Guys, I am finally qualified to write about the study abroad experience! I have officially spent six months in a foreign country and come back to tell the tale (which you can check out along with some very personal thoughts on the matter over in the Tufts Admissions Blog). So after the time, travels, friends, and experiences, I finally have something generalizable to say! It all comes down to the same things I wrote about when I debunked Spanish myths: people will tell you things that are not all true about the abroad experience and you have to make sense of the mess. Except this time, it’s all about that pre-departure advice that’s coming at you from anyone and everyone. Here are two I personally encountered that I wish I’d been better informed about:
Make a point of only hanging out with the natives!
Before going to Madrid, I made a pact with a friend about making friends with the locals and ditching the rest of the people in our respective study abroad programs. Later, I explained that making friends with natives can be extremely difficult because of their views on Americans, your short stay in the country, and other such factors. But that’s not why I’m not all for this piece of advice. I think you should hang out with whoever you want. Why? Because you need an immediate support system that gets you. People you won’t have to explain what things in America are like because they know and love (or dislike) the states as much as you do. How much you need this support will vary–I’m not saying make best friends with people in your program or even integrate into program culture (program culture is a thing, you’ll see!)–I’m saying make sure you have someone you can go out with or even just speak English to. It’ll feel comfortable and nice at times when you’ll need it, but try not to get too comfortable: remember you can hang out with American kids for the rest of your life back home you, but you’ll only be able to live with and learn from native kids for this short period of time. It’s all about finding a balance between the familiar in order to create a support system to use while exploring a new culture and making new friends.
Take advantage of the travel!
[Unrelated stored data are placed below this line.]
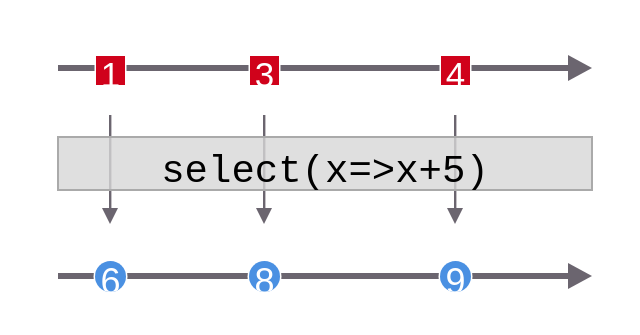
<!DOCTYPE html>
<html lang="en">
<head>
<meta charset="utf-8">
<title>select operator marble diagram</title>
<style>
:root {
  --paper: #fff;
  --line: #6b656f;
  --input: #d0021b;
  --output: #4a90e2;
  --box: rgba(216, 216, 216, .8);
  --box-edge: #aaa;
  --ink: #000;
}
* { box-sizing: border-box; }
body { margin: 0; }
.diagram {
  position: relative;
  width: 640px;
  height: 335px;
  overflow: hidden;
  background: var(--paper);
}
.connectors { position: absolute; inset: 0; }
.operator {
  position: absolute;
  left: 57px;
  top: 136px;
  width: 536px;
  height: 55px;
  display: flex;
  justify-content: center;
  align-items: flex-start;
  border: 2px solid var(--box-edge);
  background: var(--box);
  background-clip: padding-box;
  color: var(--ink);
  font: 39px/69px "Liberation Mono", monospace;
  white-space: pre;
}
.marble {
  position: absolute;
  overflow: hidden;
  text-align: center;
  color: var(--paper);
  box-shadow: 0 0 0 1.5px var(--paper);
  font-family: "Liberation Sans", sans-serif;
}
.input {
  top: 56px;
  width: 29px;
  height: 29px;
  background: var(--input);
  font-size: 35px;
  line-height: 38px;
}
.output {
  top: 261px;
  width: 31px;
  height: 31px;
  border-radius: 50%;
  background: var(--output);
  font-size: 36px;
  line-height: 41px;
}
.input.first { left: 96px; }
.input.second { left: 250px; }
.input.third { left: 441px; }
.output.first { left: 95px; }
.output.second { left: 249px; }
.output.third { left: 440px; }
</style>
</head>
<body>
<main class="diagram">
  <svg class="connectors" width="640" height="335" viewBox="0 0 640 335" aria-hidden="true">
    <defs>
      <g id="timeline" fill="var(--line)">
        <rect x="58" y="-3" width="512" height="6"/>
        <polygon points="568,-13 592,0 568,13"/>
      </g>
      <g id="mapping" fill="var(--line)">
        <rect x="-1" y="115" width="2.4" height="95"/>
        <polygon points="-8,208 8,208 0,224"/>
      </g>
    </defs>
    <use href="#timeline" y="68"/>
    <use href="#timeline" y="276"/>
    <use href="#mapping" x="110"/>
    <use href="#mapping" x="264"/>
    <use href="#mapping" x="455"/>
  </svg>

  <div class="marble input first">1</div>
  <div class="marble input second">3</div>
  <div class="marble input third">4</div>

  <div class="operator">select(x=&gt;x+5)</div>

  <div class="marble output first">6</div>
  <div class="marble output second">8</div>
  <div class="marble output third">9</div>
</main>
</body>
</html>
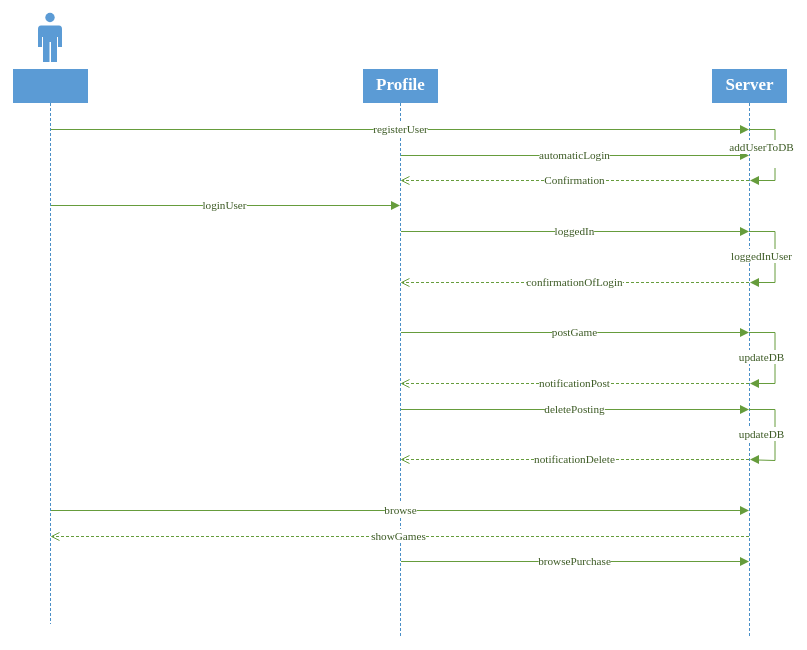
<!DOCTYPE html>
<html lang="en">
<head>
<meta charset="utf-8">
<title>Sequence diagram</title>
<style>
:root {
  --paper: #ffffff;
  --blue: #5b9bd5;
  --lifeline: #4a8fc7;
  --green: #669c3c;
  --label: #3c5a24;
}
* { box-sizing: border-box; }
html, body { margin: 0; overflow: hidden; background: var(--paper); }
.diagram {
  position: relative;
  width: 807px;
  height: 650px;
  overflow: hidden;
  background: var(--paper);
  font-family: "Liberation Serif", "Noto Serif", serif;
}
.connectors { position: absolute; inset: 0; display: block; }
.actor { fill: var(--blue); }
.lifelines { stroke: var(--lifeline); stroke-dasharray: 3 2; }
.calls, .self-calls { stroke: var(--green); fill: none; }
.returns { stroke: var(--green); stroke-dasharray: 3 2; }
.solid-head { fill: var(--green); stroke: none; }
.open-head { fill: none; stroke: var(--green); stroke-dasharray: none; }
.participant {
  position: absolute;
  top: 69px;
  width: 75px;
  height: 34px;
  display: flex;
  align-items: center;
  justify-content: center;
  padding-bottom: 2px;
  background: var(--blue);
  color: var(--paper);
  font-size: 17px;
  font-weight: 700;
}
.user { left: 13px; }
.profile { left: 363px; }
.server { left: 712px; }
.message {
  position: absolute;
  left: var(--x);
  top: var(--y);
  transform: translate(-50%, -50%);
  height: 14px;
  line-height: 14px;
  background: var(--paper);
  color: var(--label);
  font-size: 11.2px;
  white-space: nowrap;
}
</style>
</head>
<body>
<main class="diagram">
  <svg class="connectors" width="807" height="650" viewBox="0 0 807 650" aria-hidden="true">
    <defs>
      <polygon id="call-head" class="solid-head" points="0,0 -9,-4.5 -9,4.5"/>
      <polygon id="self-head" class="solid-head" points="0,0 9,-4.5 9,4.5"/>
      <polyline id="return-head" class="open-head" points="8,-4 0,0 8,4"/>
    </defs>

    <g class="actor">
      <circle cx="50" cy="17.5" r="4.7"/>
      <path d="M41 25.5H59Q62 25.5 62 29V47H58V37H57V62H51V42H49.5V62H43V37H42V47H38V29Q38 25.5 41 25.5Z"/>
    </g>

    <g class="lifelines">
      <line x1="50.5" y1="103" x2="50.5" y2="624"/>
      <line x1="400.5" y1="103" x2="400.5" y2="636"/>
      <line x1="749.5" y1="103" x2="749.5" y2="636"/>
    </g>

    <g class="calls">
      <line x1="51" y1="129.5" x2="742" y2="129.5"/>
      <line x1="401" y1="155.5" x2="742" y2="155.5"/>
      <line x1="51" y1="205.5" x2="393" y2="205.5"/>
      <line x1="401" y1="231.5" x2="742" y2="231.5"/>
      <line x1="401" y1="332.5" x2="742" y2="332.5"/>
      <line x1="401" y1="409.5" x2="742" y2="409.5"/>
      <line x1="51" y1="510.5" x2="742" y2="510.5"/>
      <line x1="401" y1="561.5" x2="742" y2="561.5"/>
    </g>
    <use href="#call-head" x="749" y="129.5"/>
    <use href="#call-head" x="749" y="155.5"/>
    <use href="#call-head" x="400" y="205.5"/>
    <use href="#call-head" x="749" y="231.5"/>
    <use href="#call-head" x="749" y="332.5"/>
    <use href="#call-head" x="749" y="409.5"/>
    <use href="#call-head" x="749" y="510.5"/>
    <use href="#call-head" x="749" y="561.5"/>

    <g class="returns">
      <line x1="749" y1="180.5" x2="402" y2="180.5"/>
      <line x1="749" y1="282.5" x2="402" y2="282.5"/>
      <line x1="749" y1="383.5" x2="402" y2="383.5"/>
      <line x1="749" y1="459.5" x2="402" y2="459.5"/>
      <line x1="749" y1="536.5" x2="52" y2="536.5"/>
    </g>
    <use href="#return-head" x="401.5" y="180.5"/>
    <use href="#return-head" x="401.5" y="282.5"/>
    <use href="#return-head" x="401.5" y="383.5"/>
    <use href="#return-head" x="401.5" y="459.5"/>
    <use href="#return-head" x="51.5" y="536.5"/>

    <g class="self-calls">
      <path d="M749 129.5H775V140M775 168V180.5H758"/>
      <path d="M749 231.5H775V250M775 263V282.5H758"/>
      <path d="M749 332.5H775V351M775 364V383.5H758"/>
      <path d="M749 409.5H775V428M775 441V460.5L758 460"/>
    </g>
    <use href="#self-head" x="750" y="180.5"/>
    <use href="#self-head" x="750" y="282.5"/>
    <use href="#self-head" x="750" y="383.5"/>
    <use href="#self-head" x="750" y="459.5"/>
  </svg>

  <div class="participant user"></div>
  <div class="participant profile">Profile</div>
  <div class="participant server">Server</div>

  <span class="message" style="--x:400.5px;--y:129px">registerUser</span>
  <span class="message" style="--x:761.5px;--y:147px">addUserToDB</span>
  <span class="message" style="--x:574.5px;--y:155px">automaticLogin</span>
  <span class="message" style="--x:574.5px;--y:180px">Confirmation</span>
  <span class="message" style="--x:224.5px;--y:205px">loginUser</span>
  <span class="message" style="--x:574.5px;--y:231px">loggedIn</span>
  <span class="message" style="--x:761.5px;--y:256px">loggedInUser</span>
  <span class="message" style="--x:574.5px;--y:282px">confirmationOfLogin</span>
  <span class="message" style="--x:574.5px;--y:332px">postGame</span>
  <span class="message" style="--x:761.5px;--y:357px">updateDB</span>
  <span class="message" style="--x:574.5px;--y:383px">notificationPost</span>
  <span class="message" style="--x:574.5px;--y:409px">deletePosting</span>
  <span class="message" style="--x:761.5px;--y:434px">updateDB</span>
  <span class="message" style="--x:574.5px;--y:459px">notificationDelete</span>
  <span class="message" style="--x:400.5px;--y:510px">browse</span>
  <span class="message" style="--x:398.5px;--y:536px">showGames</span>
  <span class="message" style="--x:574.5px;--y:561px">browsePurchase</span>
</main>
</body>
</html>
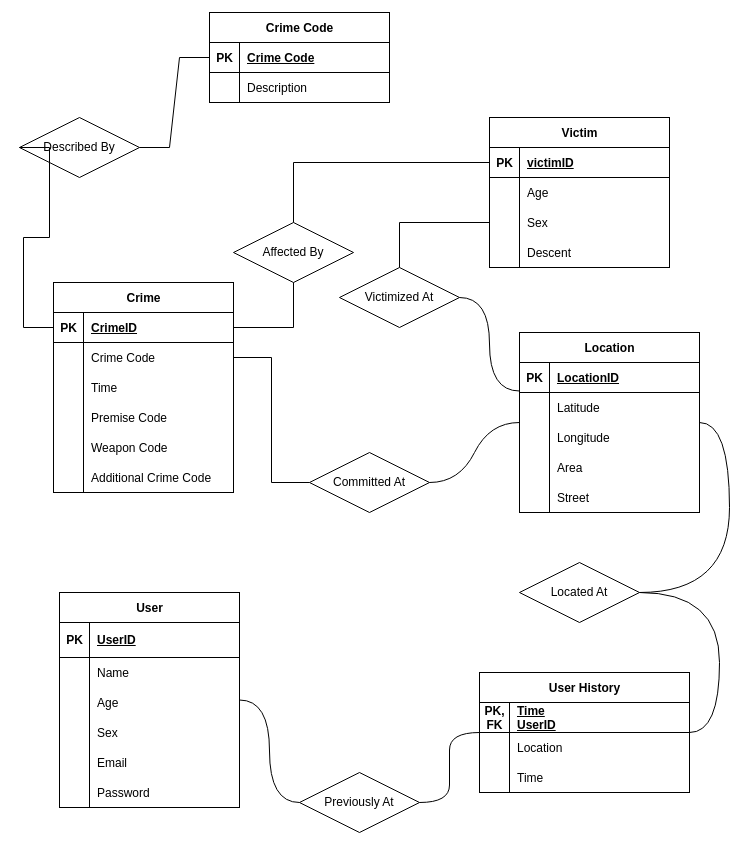
<!DOCTYPE html>
<html lang="en">
<head>
<meta charset="utf-8">
<title>Crime database entity relationship diagram</title>
<style>
:root { --ink: #000; --paper: #fff; }
* { box-sizing: border-box; margin: 0; }
body { background: var(--paper); overflow: hidden; }
.diagram {
  position: relative; width: 742px; height: 845px; overflow: hidden;
  background: var(--paper); color: var(--ink);
  font: 12px/30px "Liberation Sans", Arial, sans-serif;
}
.links { position: absolute; inset: 0; fill: none; stroke: var(--ink); stroke-width: 1; }
.links .diamonds { fill: var(--paper); }

.entity {
  position: absolute; left: var(--x); top: var(--y); width: var(--w, 181px); height: var(--h);
  display: flex; flex-direction: column; overflow: hidden;
  border: 1px solid var(--ink); background: var(--paper);
}
.entity h2 {
  flex: none; height: 30px; border-bottom: 1px solid var(--ink);
  font-size: 12px; font-weight: bold; text-align: center;
}
.key {
  flex: none; height: var(--key-h, 30px); display: grid; grid-template-columns: 30px 1fr; align-items: center;
  border-bottom: 1px solid var(--ink); font-weight: bold;
}
.key span, .key b { align-self: stretch; display: grid; align-content: center; }
.key span { border-right: 1px solid var(--ink); text-align: center; }
.key b { padding-left: 7px; text-decoration: underline; }
.key.compound { line-height: 14px; }
.fields {
  flex: 1; margin-left: 29px; padding: 0 0 0 7px;
  border-left: 1px solid var(--ink); list-style: none;
}
.fields li { height: 30px; }

.relationship {
  position: absolute; left: var(--x); top: var(--y); width: 120px; height: 60px;
  line-height: 60px; text-align: center; white-space: nowrap;
}
</style>
</head>
<body>
<main class="diagram">
  <svg class="links" width="742" height="845" viewBox="0 0 742 845" aria-hidden="true">
    <defs><polygon id="diamond" points="0,30 60,0 120,30 60,60"/></defs>
    <g class="diamonds">
      <use href="#diamond" x="19.5" y="117.5"/>
      <use href="#diamond" x="233.5" y="222.5"/>
      <use href="#diamond" x="339.5" y="267.5"/>
      <use href="#diamond" x="309.5" y="452.5"/>
      <use href="#diamond" x="519.5" y="562.5"/>
      <use href="#diamond" x="299.5" y="772.5"/>
    </g>
    <path d="M209.5 57.5H179.5L169.5 147.5H139.5"/>
    <path d="M19.5 147.5H49.5V237.5H23.5V327.5H53.5"/>
    <path d="M489.5 162.5H293.5V222.5"/>
    <path d="M293.5 282.5V327.5H233.5"/>
    <path d="M489.5 222.5H399.5V267.5"/>
    <path d="M459.5 297.5Q489.5 297.5 489.5 344Q489.5 391 519.5 391"/>
    <path d="M233.5 357.5H271.5V482.5H309.5"/>
    <path d="M429.5 482.5Q459.5 482.5 474.5 452.5Q489.5 422.5 519.5 422.5"/>
    <path d="M699.5 422.5Q729.5 422.5 729.5 507.5Q729.5 592.5 639.5 592.5"/>
    <path d="M639.5 592.5Q719.5 592.5 719.5 662.5Q719.5 732.5 689.5 732.5"/>
    <path d="M239.5 700Q269.5 700 269.5 751Q269.5 802.5 299.5 802.5"/>
    <path d="M419.5 802.5Q449.5 802.5 449.5 785V750Q449.5 732.5 479.5 732.5"/>
  </svg>

  <section class="entity" style="--x:209px;--y:12px;--h:91px">
    <h2>Crime Code</h2>
    <div class="key"><span>PK</span><b>Crime Code</b></div>
    <ul class="fields"><li>Description</li></ul>
  </section>

  <section class="entity" style="--x:489px;--y:117px;--h:151px">
    <h2>Victim</h2>
    <div class="key"><span>PK</span><b>victimID</b></div>
    <ul class="fields"><li>Age</li><li>Sex</li><li>Descent</li></ul>
  </section>

  <section class="entity" style="--x:53px;--y:282px;--h:211px">
    <h2>Crime</h2>
    <div class="key"><span>PK</span><b>CrimeID</b></div>
    <ul class="fields"><li>Crime Code</li><li>Time</li><li>Premise Code</li><li>Weapon Code</li><li>Additional Crime Code</li></ul>
  </section>

  <section class="entity" style="--x:519px;--y:332px;--h:181px">
    <h2>Location</h2>
    <div class="key"><span>PK</span><b>LocationID</b></div>
    <ul class="fields"><li>Latitude</li><li>Longitude</li><li>Area</li><li>Street</li></ul>
  </section>

  <section class="entity" style="--x:59px;--y:592px;--h:216px;--key-h:35px">
    <h2>User</h2>
    <div class="key"><span>PK</span><b>UserID</b></div>
    <ul class="fields"><li>Name</li><li>Age</li><li>Sex</li><li>Email</li><li>Password</li></ul>
  </section>

  <section class="entity" style="--x:479px;--y:672px;--w:211px;--h:121px">
    <h2>User History</h2>
    <div class="key compound"><span>PK,<br>FK</span><b>Time<br>UserID</b></div>
    <ul class="fields"><li>Location</li><li>Time</li></ul>
  </section>

  <p class="relationship" style="--x:19px;--y:117px">Described By</p>
  <p class="relationship" style="--x:233px;--y:222px">Affected By</p>
  <p class="relationship" style="--x:339px;--y:267px">Victimized At</p>
  <p class="relationship" style="--x:309px;--y:452px">Committed At</p>
  <p class="relationship" style="--x:519px;--y:562px">Located At</p>
  <p class="relationship" style="--x:299px;--y:772px">Previously At</p>
</main>
</body>
</html>
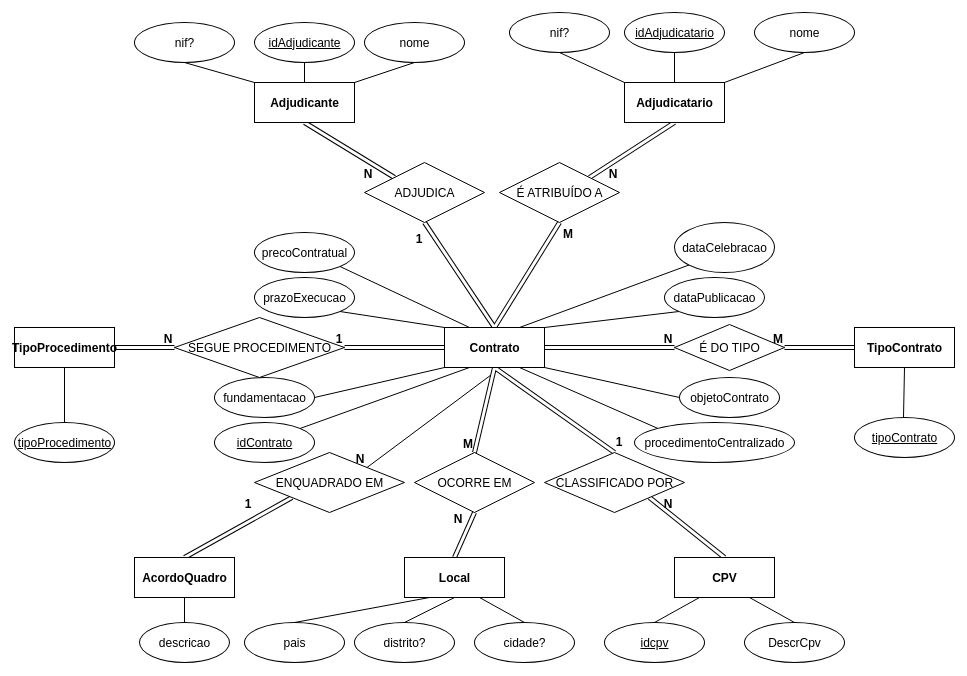
<!DOCTYPE html>
<html lang="pt">
<head>
<meta charset="utf-8">
<title>Diagrama entidade-relação de contratos</title>
<style>
:root { --ink: #000; --paper: #fff; }
* { box-sizing: border-box; }
body { margin: 0; background: var(--paper); }
.diagram {
  position: relative; width: 967px; height: 676px; overflow: hidden;
  background: var(--paper); color: var(--ink);
  font: 12px/14px "Liberation Sans", Arial, sans-serif;
}
.links { position: absolute; left: 0; top: 0; display: block; }
.single { stroke: var(--ink); stroke-width: 1; }
.outer { stroke: var(--ink); stroke-width: 5; }
.inner { stroke: var(--paper); stroke-width: 3; }
.diamonds { fill: var(--paper); stroke: var(--ink); stroke-width: 1; }
.node {
  position: absolute; left: var(--x); top: var(--y);
  width: var(--w, 101px); height: var(--h, 41px);
  display: flex; align-items: center; justify-content: center; white-space: nowrap;
}
.entity, .attribute { border: 1px solid var(--ink); background: var(--paper); }
.entity { font-weight: bold; }
.attribute { border-radius: 50%; }
.key { text-decoration: underline; }
.relation { --w: 121px; --h: 61px; }
.cardinality { --w: 20px; --h: 14px; font-weight: bold; transform: translate(-10px, -7px); }
</style>
</head>
<body>
<main class="diagram">
  <svg class="links" width="967" height="676" viewBox="0 0 967 676" aria-hidden="true">
    <defs>
      <g id="total-links">
        <line x1="304.5" y1="122.5" x2="394.5" y2="177.5"/>
        <line x1="674.5" y1="122.5" x2="589.5" y2="177.5"/>
        <line x1="424.5" y1="222.5" x2="494.5" y2="327.5"/>
        <line x1="559.5" y1="222.5" x2="494.5" y2="327.5"/>
        <line x1="114.5" y1="347.5" x2="174.5" y2="347.5"/>
        <line x1="344.5" y1="347.5" x2="444.5" y2="347.5"/>
        <line x1="544.5" y1="347.5" x2="674.5" y2="347.5"/>
        <line x1="784.5" y1="347.5" x2="854.5" y2="347.5"/>
        <line x1="494.5" y1="367.5" x2="614.5" y2="452.5"/>
        <line x1="494.5" y1="367.5" x2="474.5" y2="452.5"/>
        <line x1="292" y1="497.5" x2="184.5" y2="557.5"/>
        <line x1="474.5" y1="512.5" x2="454.5" y2="557.5"/>
        <line x1="649.5" y1="497.5" x2="724.5" y2="557.5"/>
      </g>
    </defs>
    <g class="single">
      <line x1="184.5" y1="62.5" x2="254.5" y2="82.5"/>
      <line x1="304.5" y1="62.5" x2="304.5" y2="82.5"/>
      <line x1="414.5" y1="62.5" x2="354.5" y2="82.5"/>
      <line x1="559.5" y1="52.5" x2="624.5" y2="82.5"/>
      <line x1="674.5" y1="52.5" x2="674.5" y2="82.5"/>
      <line x1="804.5" y1="52.5" x2="724.5" y2="82.5"/>
      <line x1="340" y1="266.5" x2="469.5" y2="327.5"/>
      <line x1="340" y1="311.5" x2="444.5" y2="327.5"/>
      <line x1="689" y1="265" x2="519.5" y2="327.5"/>
      <line x1="679" y1="311.5" x2="544.5" y2="327.5"/>
      <line x1="314.5" y1="397.5" x2="444.5" y2="367.5"/>
      <line x1="300" y1="428.5" x2="469.5" y2="367.5"/>
      <line x1="679.5" y1="397.5" x2="544.5" y2="367.5"/>
      <line x1="658" y1="428.5" x2="519.5" y2="367.5"/>
      <line x1="497" y1="370.5" x2="367" y2="467.5"/>
      <line x1="64.5" y1="367.5" x2="64.5" y2="422.5"/>
      <line x1="904.5" y1="367.5" x2="903.5" y2="417.5"/>
      <line x1="184.5" y1="597.5" x2="184.5" y2="622.5"/>
      <line x1="429.5" y1="597.5" x2="294.5" y2="622.5"/>
      <line x1="454.5" y1="597.5" x2="404.5" y2="622.5"/>
      <line x1="479.5" y1="597.5" x2="524.5" y2="622.5"/>
      <line x1="699.5" y1="597.5" x2="654.5" y2="622.5"/>
      <line x1="749.5" y1="597.5" x2="794.5" y2="622.5"/>
    </g>
    <use href="#total-links" class="outer"/>
    <use href="#total-links" class="inner"/>
    <g class="diamonds">
      <polygon points="424.5,162.5 484.5,192.5 424.5,222.5 364.5,192.5"/>
      <polygon points="559.5,162.5 619.5,192.5 559.5,222.5 499.5,192.5"/>
      <polygon points="259.5,317.5 344.5,347.5 259.5,377.5 174.5,347.5"/>
      <polygon points="729.5,324.5 784.5,347.5 729.5,370.5 674.5,347.5"/>
      <polygon points="329.5,452.5 404.5,482.5 329.5,512.5 254.5,482.5"/>
      <polygon points="474.5,452.5 534.5,482.5 474.5,512.5 414.5,482.5"/>
      <polygon points="614.5,452.5 684.5,482.5 614.5,512.5 544.5,482.5"/>
    </g>
  </svg>

  <div class="node entity" style="--x:254px;--y:82px">Adjudicante</div>
  <div class="node entity" style="--x:624px;--y:82px">Adjudicatario</div>
  <div class="node entity" style="--x:14px;--y:327px">TipoProcedimento</div>
  <div class="node entity" style="--x:444px;--y:327px">Contrato</div>
  <div class="node entity" style="--x:854px;--y:327px">TipoContrato</div>
  <div class="node entity" style="--x:134px;--y:557px">AcordoQuadro</div>
  <div class="node entity" style="--x:404px;--y:557px">Local</div>
  <div class="node entity" style="--x:674px;--y:557px">CPV</div>

  <div class="node attribute" style="--x:134px;--y:22px">nif?</div>
  <div class="node attribute key" style="--x:254px;--y:22px">idAdjudicante</div>
  <div class="node attribute" style="--x:364px;--y:22px">nome</div>
  <div class="node attribute" style="--x:509px;--y:12px">nif?</div>
  <div class="node attribute key" style="--x:624px;--y:12px">idAdjudicatario</div>
  <div class="node attribute" style="--x:754px;--y:12px">nome</div>
  <div class="node attribute" style="--x:254px;--y:232px">precoContratual</div>
  <div class="node attribute" style="--x:254px;--y:277px">prazoExecucao</div>
  <div class="node attribute" style="--x:674px;--y:222px;--h:51px">dataCelebracao</div>
  <div class="node attribute" style="--x:664px;--y:277px">dataPublicacao</div>
  <div class="node attribute" style="--x:214px;--y:377px">fundamentacao</div>
  <div class="node attribute key" style="--x:214px;--y:422px">idContrato</div>
  <div class="node attribute" style="--x:679px;--y:377px">objetoContrato</div>
  <div class="node attribute" style="--x:634px;--y:422px;--w:161px">procedimentoCentralizado</div>
  <div class="node attribute key" style="--x:14px;--y:422px">tipoProcedimento</div>
  <div class="node attribute key" style="--x:854px;--y:417px">tipoContrato</div>
  <div class="node attribute" style="--x:139px;--y:622px;--w:91px">descricao</div>
  <div class="node attribute" style="--x:244px;--y:622px">pais</div>
  <div class="node attribute" style="--x:354px;--y:622px">distrito?</div>
  <div class="node attribute" style="--x:474px;--y:622px">cidade?</div>
  <div class="node attribute key" style="--x:604px;--y:622px">idcpv</div>
  <div class="node attribute" style="--x:744px;--y:622px">DescrCpv</div>

  <div class="node relation" style="--x:364px;--y:162px">ADJUDICA</div>
  <div class="node relation" style="--x:499px;--y:162px">É ATRIBUÍDO A</div>
  <div class="node relation" style="--x:199px;--y:317px">SEGUE PROCEDIMENTO</div>
  <div class="node relation" style="--x:669px;--y:317px">É DO TIPO</div>
  <div class="node relation" style="--x:269px;--y:452px">ENQUADRADO EM</div>
  <div class="node relation" style="--x:414px;--y:452px">OCORRE EM</div>
  <div class="node relation" style="--x:554px;--y:452px">CLASSIFICADO POR</div>

  <div class="node cardinality" style="--x:368px;--y:174px">N</div>
  <div class="node cardinality" style="--x:613px;--y:174px">N</div>
  <div class="node cardinality" style="--x:419px;--y:239px">1</div>
  <div class="node cardinality" style="--x:568px;--y:234px">M</div>
  <div class="node cardinality" style="--x:168px;--y:339px">N</div>
  <div class="node cardinality" style="--x:339px;--y:339px">1</div>
  <div class="node cardinality" style="--x:668px;--y:339px">N</div>
  <div class="node cardinality" style="--x:778px;--y:339px">M</div>
  <div class="node cardinality" style="--x:360px;--y:459px">N</div>
  <div class="node cardinality" style="--x:468px;--y:444px">M</div>
  <div class="node cardinality" style="--x:619px;--y:442px">1</div>
  <div class="node cardinality" style="--x:248px;--y:504px">1</div>
  <div class="node cardinality" style="--x:458px;--y:519px">N</div>
  <div class="node cardinality" style="--x:668px;--y:504px">N</div>
</main>
</body>
</html>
I remember my grandma whipped out her calendar and wrote down the exact number of weekends I had in Madrid and told me I had to be out of the city every single one of them. As soon as we got to Spain, the kids in my program went on a travel-planning frenzy and two weeks later I was in Portugal for the weekend. No joke. People started traveling so much that I didn’t see kids from the program on the weekends for months–I was personally away from Madrid every weekend in a two month period! Though I don’t regret my back to back trips to Paris, Italy, Barcelona, Sevilla, and London, I wish I had been wiser about the planning. I wish I would have had in mind that there’s no way I’m not going back to Europe and that with only a five months abroad I was bound to not get to every city I wanted to see (and I didn’t). And though at times it feels like I really didn’t travel all that much, I look back on all the plans I had to cancel with my Spanish friends, all the developments I missed in my program culture (this group was like “All My Children,” just as dramatic and missing a week of drama felt like missing a year!), and all of the places I didn’t get to see in my beloved Madrid, I also feel like I was never there!
I’m sure you’ve figured out the theme of this post: the abruptness of the abroad experience. Time FLIES when you’re away! Yeah, you’ve probably already heard that but trust me it won’t hit you ’till you’re sitting back home entertaining the idea that maybe it never happened. So since you’re just starting, know this: you have five to ten short months to make new friends, travel the world, and change your life as much as you want to. Be sure to never take a second for granted, take it all in, and use your precious time wisely!